If you’re working on a word document with your co-workers or classmates, you can now all work on it at the same time with real-time typing. You can be in different locations and see what each person is typing as they click on their keyboards. This will be the main feature that will compete with other programs such as Docs on Google Drive.
In-app Skype chat:
Along with the real time editing, users will also be able to Skype from within the program. A side window will pop up and allow users to either use Skype chat or Skype video. It’ll make it easier for users to communicate and collaborate on documents.
Office 2016 will also introduce new apps such as Office 365 Planner, Delve and Sway.
Microsoft’s email also received a number of significant updates. Groups of people will now be able to share inboxes, calendars and notebooks within the app. The email server will also have a new live search feature, a clutter inbox and it’ll send links to cloud documents instead of file attachments.
Cortana and Tell Me:
Office 2016 will also have Cortana support. The intelligent voice assistant will be able to provide contextual results and fetch calendar dates, documents and other search terms. Microsoft also added a new feature called Tell Me that lets users type in phrases like, “How do I use the ruler?” and instead of giving a step-by-step guide, the program will automatically take out the ruler.

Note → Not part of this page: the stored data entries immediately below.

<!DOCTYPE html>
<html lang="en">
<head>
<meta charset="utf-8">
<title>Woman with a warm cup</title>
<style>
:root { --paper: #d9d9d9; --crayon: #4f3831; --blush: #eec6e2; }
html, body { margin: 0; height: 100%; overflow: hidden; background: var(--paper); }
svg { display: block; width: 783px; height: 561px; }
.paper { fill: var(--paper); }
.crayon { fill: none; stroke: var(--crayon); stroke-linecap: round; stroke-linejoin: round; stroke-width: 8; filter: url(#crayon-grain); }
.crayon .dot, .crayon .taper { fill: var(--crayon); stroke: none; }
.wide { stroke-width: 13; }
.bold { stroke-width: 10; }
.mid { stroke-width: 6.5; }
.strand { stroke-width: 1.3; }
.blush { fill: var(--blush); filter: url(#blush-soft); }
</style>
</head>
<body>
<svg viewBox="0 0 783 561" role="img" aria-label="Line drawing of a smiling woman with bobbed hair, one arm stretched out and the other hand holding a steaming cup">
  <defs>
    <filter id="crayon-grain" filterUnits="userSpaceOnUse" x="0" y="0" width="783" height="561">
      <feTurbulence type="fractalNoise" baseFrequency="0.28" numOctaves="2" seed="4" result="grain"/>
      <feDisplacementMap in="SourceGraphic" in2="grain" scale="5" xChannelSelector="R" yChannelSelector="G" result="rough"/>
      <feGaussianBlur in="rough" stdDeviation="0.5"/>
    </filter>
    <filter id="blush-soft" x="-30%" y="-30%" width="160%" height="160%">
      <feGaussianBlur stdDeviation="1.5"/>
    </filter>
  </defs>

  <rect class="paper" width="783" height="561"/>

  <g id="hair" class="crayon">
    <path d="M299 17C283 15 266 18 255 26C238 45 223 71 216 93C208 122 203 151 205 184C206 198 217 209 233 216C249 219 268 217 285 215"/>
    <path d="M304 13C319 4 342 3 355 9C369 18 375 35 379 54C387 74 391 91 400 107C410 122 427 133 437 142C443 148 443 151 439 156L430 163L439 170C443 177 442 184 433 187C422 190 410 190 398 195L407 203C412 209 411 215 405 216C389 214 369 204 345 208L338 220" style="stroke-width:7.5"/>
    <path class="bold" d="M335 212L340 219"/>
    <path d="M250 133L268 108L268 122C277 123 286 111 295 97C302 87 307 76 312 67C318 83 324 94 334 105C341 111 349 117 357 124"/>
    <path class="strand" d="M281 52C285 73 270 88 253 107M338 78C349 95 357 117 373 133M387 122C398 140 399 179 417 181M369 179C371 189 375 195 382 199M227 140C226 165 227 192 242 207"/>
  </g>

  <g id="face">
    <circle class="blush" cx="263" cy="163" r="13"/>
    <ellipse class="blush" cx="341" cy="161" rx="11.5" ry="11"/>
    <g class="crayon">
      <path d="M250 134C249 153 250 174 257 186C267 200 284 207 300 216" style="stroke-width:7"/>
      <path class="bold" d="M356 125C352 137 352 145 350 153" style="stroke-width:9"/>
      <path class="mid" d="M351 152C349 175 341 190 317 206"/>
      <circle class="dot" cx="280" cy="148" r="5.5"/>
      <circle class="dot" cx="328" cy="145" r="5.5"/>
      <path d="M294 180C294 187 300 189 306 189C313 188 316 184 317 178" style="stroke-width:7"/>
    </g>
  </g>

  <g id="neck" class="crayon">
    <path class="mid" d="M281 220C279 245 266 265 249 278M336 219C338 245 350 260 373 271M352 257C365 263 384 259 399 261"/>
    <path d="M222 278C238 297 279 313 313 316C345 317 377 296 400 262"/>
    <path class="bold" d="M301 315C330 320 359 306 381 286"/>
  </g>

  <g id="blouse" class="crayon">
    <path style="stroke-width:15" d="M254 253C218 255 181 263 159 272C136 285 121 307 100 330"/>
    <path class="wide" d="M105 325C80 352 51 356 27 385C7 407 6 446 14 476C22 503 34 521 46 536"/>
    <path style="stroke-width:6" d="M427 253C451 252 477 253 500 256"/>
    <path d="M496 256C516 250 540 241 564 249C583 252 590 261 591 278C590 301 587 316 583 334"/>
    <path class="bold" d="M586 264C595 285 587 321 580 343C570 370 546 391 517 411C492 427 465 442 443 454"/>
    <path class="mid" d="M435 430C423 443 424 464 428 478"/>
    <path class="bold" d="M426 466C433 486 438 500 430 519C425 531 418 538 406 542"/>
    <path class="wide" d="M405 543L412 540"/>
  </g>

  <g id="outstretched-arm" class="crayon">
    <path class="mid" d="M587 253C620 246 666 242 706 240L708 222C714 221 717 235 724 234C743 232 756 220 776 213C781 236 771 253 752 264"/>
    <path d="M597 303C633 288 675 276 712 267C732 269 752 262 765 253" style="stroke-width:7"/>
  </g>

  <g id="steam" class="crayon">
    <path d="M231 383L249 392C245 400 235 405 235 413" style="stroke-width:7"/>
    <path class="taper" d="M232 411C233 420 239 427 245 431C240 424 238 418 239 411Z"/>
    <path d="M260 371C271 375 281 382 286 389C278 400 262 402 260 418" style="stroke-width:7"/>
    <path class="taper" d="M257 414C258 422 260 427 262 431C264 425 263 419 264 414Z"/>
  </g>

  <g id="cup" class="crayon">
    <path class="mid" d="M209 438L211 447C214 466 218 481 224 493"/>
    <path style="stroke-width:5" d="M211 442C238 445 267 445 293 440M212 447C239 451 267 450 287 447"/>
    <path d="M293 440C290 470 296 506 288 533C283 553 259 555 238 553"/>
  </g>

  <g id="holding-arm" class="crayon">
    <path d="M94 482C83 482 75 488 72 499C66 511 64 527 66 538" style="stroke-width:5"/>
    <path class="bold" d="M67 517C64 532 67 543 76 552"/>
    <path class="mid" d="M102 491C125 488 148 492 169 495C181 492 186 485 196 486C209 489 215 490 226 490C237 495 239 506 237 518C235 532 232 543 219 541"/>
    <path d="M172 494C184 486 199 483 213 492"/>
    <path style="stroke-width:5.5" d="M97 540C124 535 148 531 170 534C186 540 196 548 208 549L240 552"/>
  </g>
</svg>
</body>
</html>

Tell Me can also be used for almost all settings and tools within the program.
New apps and services (Planner, Delve, Docs and Sway):
Word, PowerPoint and Excel are the most used programs within the Office suite, but Microsoft wants to introduce new tools that it hopes users will utilize just as much. The first new app is called Planner, which lets users track tasks and projects. The app has a visual dashboard that displays email notifications, document progress and any changes made by team members.
Delve, another new app in Office 2016, will also help team members keep up with everyone’s progress. Delve will let users see what others are doing and what documents they are working on. This program can also be a great addition to the classroom and let teachers keep a close eye on their students' progress.
The two other services that will be introduced with the suite include Sway and Docs.com. With Sway users will be able to put together unique story-like presentations. Microsoft said it’s like having a designer in a box. Users will be able to upload their photos and text and the program will put it together. Docs.com will let anyone publish their documents online for free and share them with the world. It’ll be a space for people looking for experts on particular subjects and work they find interesting.
Office 2016 will focus mainly on collaboration tools and cloud-based storage.
Users with Office 365 subscriptions will get the new suite for free and will receive monthly updates for all apps. Some of those updates include new Excel chart types, collaboration tools and possibly enhanced Cortana support.
Office 2016 will also be available in buy-it-once versions. The basic Windows and Mac version will cost $149 and the business version will cost $229. The Office 365 version will require a subscription, which starts at $7 per month.